If you like, you can download the full source code of my test program.
Everybody seems to be blogging about Delphi having been around for 25 years, so I won’t stay back and tell some of my story.
When I finished university and started a job, Delphi was just about being “born” and I was working with Turbo Pascal and later Visual Basic. VB was great in some aspects because it allowed to easily design user interfaces and write code only where you needed it. It wasn’t after several years later that I was introduced to Delphi when I took a job at fPrint UK Ltd. (Yes, that’s what web pages looked in 1997) and moved from Germany to the UK. The time I worked there was among the best of my life. I had some great coworkers there who were expert software developers (Hello Mamta, Allan, Vitaly and Linden, if you read this. And RIP to you, Andrew). We were already using Delphi 3 by that time and it delivered everything that Visual Basic had only been promising. I was hooked for life. We also worked on Virtual Pascal, a Pascal compiler compatible to Borland Pascal and partly Delphi which had originally been Vitaly’s project. Working for fPrint later made me move to Paris (France) for a while. Back then I also made first contact with GExperts.
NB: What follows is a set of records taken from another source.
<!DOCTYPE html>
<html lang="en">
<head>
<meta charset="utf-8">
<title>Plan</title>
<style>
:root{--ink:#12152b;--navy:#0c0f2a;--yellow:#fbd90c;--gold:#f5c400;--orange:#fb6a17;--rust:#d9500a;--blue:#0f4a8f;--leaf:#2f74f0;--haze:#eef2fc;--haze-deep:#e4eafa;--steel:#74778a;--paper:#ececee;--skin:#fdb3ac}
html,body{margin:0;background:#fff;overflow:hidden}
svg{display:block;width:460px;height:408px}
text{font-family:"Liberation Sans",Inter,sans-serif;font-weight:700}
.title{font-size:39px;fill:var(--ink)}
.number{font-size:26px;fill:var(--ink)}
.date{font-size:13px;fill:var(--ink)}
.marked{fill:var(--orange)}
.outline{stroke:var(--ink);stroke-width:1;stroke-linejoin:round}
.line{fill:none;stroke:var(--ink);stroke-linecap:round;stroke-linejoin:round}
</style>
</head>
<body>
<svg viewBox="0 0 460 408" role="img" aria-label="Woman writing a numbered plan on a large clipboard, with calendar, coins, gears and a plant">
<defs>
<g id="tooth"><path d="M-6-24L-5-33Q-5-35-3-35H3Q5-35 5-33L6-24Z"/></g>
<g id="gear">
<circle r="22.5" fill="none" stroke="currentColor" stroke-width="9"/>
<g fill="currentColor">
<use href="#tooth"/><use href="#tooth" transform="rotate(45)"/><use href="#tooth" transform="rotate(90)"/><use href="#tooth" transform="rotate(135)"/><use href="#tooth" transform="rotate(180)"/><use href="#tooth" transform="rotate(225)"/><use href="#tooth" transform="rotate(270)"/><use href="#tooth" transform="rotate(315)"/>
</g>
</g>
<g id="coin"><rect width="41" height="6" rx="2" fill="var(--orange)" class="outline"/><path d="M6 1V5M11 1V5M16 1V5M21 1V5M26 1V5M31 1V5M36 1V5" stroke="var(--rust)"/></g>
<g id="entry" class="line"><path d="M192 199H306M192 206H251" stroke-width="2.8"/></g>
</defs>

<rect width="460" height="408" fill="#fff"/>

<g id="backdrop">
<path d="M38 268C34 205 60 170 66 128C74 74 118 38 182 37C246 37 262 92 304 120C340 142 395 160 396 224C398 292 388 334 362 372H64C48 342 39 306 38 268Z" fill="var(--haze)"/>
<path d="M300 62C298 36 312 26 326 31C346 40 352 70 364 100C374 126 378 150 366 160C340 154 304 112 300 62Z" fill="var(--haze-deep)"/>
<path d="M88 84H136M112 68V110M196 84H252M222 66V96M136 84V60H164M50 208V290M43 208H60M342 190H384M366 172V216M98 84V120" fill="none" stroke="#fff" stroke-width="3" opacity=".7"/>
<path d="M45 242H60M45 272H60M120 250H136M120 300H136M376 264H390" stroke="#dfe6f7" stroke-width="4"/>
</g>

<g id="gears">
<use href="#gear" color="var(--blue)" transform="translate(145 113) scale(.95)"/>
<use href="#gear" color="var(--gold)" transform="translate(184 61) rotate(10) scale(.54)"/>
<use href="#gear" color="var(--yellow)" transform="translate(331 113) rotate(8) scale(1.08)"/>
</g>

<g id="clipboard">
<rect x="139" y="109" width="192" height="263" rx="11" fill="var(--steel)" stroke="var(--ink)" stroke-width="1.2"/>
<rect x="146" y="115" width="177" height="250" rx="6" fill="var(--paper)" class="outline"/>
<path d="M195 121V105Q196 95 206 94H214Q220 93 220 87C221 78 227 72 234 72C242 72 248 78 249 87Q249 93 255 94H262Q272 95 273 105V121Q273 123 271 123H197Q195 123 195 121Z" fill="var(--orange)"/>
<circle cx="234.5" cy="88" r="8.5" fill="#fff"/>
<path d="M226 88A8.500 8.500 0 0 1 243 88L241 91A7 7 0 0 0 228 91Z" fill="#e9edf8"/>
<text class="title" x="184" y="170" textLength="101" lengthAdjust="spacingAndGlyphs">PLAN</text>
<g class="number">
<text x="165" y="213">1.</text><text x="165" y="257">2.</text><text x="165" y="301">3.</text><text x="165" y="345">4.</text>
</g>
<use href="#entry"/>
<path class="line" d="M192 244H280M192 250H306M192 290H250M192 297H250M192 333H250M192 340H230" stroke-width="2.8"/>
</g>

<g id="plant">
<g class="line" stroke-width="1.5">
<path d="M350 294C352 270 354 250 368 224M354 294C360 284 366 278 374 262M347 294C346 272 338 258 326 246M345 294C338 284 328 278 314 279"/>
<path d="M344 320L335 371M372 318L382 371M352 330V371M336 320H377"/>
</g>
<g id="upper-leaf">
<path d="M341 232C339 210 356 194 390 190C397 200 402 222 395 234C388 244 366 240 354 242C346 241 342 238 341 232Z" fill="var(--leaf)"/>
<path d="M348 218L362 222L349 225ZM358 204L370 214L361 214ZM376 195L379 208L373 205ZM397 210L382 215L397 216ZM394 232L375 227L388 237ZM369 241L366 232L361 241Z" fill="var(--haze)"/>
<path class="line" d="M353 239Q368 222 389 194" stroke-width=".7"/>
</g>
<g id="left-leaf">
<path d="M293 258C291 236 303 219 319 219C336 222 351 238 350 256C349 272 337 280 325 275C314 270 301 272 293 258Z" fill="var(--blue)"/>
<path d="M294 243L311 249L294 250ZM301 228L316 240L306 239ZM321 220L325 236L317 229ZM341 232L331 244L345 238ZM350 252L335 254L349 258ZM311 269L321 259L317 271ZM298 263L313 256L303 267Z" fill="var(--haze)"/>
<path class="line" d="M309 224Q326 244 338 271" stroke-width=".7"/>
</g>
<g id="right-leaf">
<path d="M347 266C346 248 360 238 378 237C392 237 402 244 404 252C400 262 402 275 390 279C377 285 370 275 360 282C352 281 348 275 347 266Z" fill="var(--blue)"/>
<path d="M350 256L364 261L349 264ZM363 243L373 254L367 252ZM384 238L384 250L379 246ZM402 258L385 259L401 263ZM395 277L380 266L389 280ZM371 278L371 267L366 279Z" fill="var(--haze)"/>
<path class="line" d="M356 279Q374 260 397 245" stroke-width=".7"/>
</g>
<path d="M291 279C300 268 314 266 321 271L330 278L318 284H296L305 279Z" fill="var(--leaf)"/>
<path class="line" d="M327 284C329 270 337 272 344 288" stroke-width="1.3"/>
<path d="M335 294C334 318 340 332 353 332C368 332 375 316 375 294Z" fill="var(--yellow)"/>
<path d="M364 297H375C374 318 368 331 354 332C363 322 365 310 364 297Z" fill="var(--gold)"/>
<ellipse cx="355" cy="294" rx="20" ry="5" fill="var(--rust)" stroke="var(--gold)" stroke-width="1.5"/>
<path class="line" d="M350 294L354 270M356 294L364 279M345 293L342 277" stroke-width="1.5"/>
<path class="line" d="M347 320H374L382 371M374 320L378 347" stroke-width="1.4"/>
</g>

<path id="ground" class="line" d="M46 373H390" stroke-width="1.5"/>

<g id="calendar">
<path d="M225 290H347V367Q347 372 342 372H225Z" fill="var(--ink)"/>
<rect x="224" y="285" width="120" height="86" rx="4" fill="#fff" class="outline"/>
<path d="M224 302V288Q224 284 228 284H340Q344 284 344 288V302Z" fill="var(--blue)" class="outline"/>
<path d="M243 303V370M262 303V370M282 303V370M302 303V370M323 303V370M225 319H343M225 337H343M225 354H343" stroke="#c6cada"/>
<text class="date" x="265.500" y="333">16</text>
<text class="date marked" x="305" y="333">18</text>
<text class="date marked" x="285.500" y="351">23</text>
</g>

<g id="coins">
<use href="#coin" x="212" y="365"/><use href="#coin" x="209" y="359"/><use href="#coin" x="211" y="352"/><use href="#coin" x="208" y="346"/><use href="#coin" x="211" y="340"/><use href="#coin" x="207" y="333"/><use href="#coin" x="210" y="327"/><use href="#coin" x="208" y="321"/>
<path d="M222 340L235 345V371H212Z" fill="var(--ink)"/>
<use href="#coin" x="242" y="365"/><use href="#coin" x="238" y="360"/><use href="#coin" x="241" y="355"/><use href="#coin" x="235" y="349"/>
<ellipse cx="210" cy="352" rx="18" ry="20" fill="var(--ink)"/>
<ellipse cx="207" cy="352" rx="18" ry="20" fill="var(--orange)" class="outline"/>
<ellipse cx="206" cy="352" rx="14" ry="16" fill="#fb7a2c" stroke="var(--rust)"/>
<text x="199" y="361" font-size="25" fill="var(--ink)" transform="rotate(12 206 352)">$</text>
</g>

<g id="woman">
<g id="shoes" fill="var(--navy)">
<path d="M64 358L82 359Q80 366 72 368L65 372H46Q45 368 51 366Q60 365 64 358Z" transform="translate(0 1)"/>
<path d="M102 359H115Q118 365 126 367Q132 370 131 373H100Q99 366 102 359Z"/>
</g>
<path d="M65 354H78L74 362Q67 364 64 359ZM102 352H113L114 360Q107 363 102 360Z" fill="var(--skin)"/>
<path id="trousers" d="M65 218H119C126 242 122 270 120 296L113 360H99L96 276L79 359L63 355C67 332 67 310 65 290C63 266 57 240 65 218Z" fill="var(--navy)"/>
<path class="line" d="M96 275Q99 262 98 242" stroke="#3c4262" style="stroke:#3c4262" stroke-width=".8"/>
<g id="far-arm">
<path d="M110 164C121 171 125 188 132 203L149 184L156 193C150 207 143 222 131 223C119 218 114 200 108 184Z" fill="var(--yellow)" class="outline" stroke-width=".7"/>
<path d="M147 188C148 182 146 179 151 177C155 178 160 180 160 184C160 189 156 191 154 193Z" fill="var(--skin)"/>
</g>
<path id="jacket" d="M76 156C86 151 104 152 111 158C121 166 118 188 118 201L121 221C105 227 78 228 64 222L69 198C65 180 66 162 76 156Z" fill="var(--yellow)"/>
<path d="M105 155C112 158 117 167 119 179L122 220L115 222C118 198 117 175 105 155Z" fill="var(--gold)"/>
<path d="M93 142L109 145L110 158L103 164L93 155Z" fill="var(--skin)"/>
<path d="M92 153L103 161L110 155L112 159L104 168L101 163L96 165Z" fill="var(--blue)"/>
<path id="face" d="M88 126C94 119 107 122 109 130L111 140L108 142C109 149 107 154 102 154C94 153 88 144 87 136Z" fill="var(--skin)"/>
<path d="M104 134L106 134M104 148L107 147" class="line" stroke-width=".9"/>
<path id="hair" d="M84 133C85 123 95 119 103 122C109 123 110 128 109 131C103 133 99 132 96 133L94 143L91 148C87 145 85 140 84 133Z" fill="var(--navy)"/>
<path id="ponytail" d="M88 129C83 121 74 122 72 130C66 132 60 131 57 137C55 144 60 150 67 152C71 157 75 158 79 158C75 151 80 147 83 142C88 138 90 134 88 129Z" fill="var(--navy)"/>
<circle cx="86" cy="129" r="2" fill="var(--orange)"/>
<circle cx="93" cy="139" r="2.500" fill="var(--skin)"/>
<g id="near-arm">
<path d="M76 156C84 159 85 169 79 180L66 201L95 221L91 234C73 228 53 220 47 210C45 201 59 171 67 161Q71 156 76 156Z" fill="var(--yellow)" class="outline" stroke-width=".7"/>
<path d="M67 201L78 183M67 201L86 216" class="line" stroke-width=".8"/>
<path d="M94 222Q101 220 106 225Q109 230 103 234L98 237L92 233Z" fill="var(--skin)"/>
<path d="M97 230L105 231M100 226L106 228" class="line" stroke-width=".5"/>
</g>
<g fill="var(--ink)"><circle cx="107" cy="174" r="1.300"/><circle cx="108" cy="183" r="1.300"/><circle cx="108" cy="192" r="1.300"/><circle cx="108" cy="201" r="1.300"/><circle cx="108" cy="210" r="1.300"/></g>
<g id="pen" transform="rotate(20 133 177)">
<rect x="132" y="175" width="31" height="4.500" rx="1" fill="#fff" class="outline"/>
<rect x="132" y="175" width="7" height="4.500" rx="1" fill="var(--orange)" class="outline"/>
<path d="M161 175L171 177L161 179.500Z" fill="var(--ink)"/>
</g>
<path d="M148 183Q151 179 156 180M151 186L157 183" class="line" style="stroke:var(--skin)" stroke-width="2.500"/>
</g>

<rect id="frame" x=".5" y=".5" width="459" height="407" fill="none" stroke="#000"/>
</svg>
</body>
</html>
Fast forward to 2020. I had changed jobs frequently until 2007 due to companies I worked for being bought by others and working conditions deteriorating afterwards. I made my fist million D-Mark (and lost most of it shortly afterwards, never gaining it back). I even had to go back to programming in Visual Basic 6 for a while (and I hated it).
Today I work at TÜV Rheinland Schniering GmbH (formerly Schniering Ingenieurgesellschaft) and develop Software in Delphi for road condition surveys. It is running on our measurement vehicles and also used in the office and at customer’s sites. As software development jobs go this is way cool, and again I have some great coworkers, this time not only in software development, because we also build our own measurement hardware and even developed the elevator examination system Liftis© (software by me, hardware by my coworkers) for our parent company TÜV Rheinland.
I really wonder how my career and my life would have turned out if Delphi hadn’t been around at the time I started out. Maybe I would have ended up as a COBOL programmer for life at Debeka (which was my first employer). Or I would have written embedded software in C for some company I didn’t even get to know. At some time I even interviewed for a job at a company (I forgot the name, but it was located in Dreieich near Frankfurt, Germany) that was developing a search engine written in Delphi (Edit: I remembered: They called themselves “Twirlix” and apparently folded in 2001, shortly after my interview)
Thinking back, this has been some exciting time to be alive and for me Delphi played a significant part of it.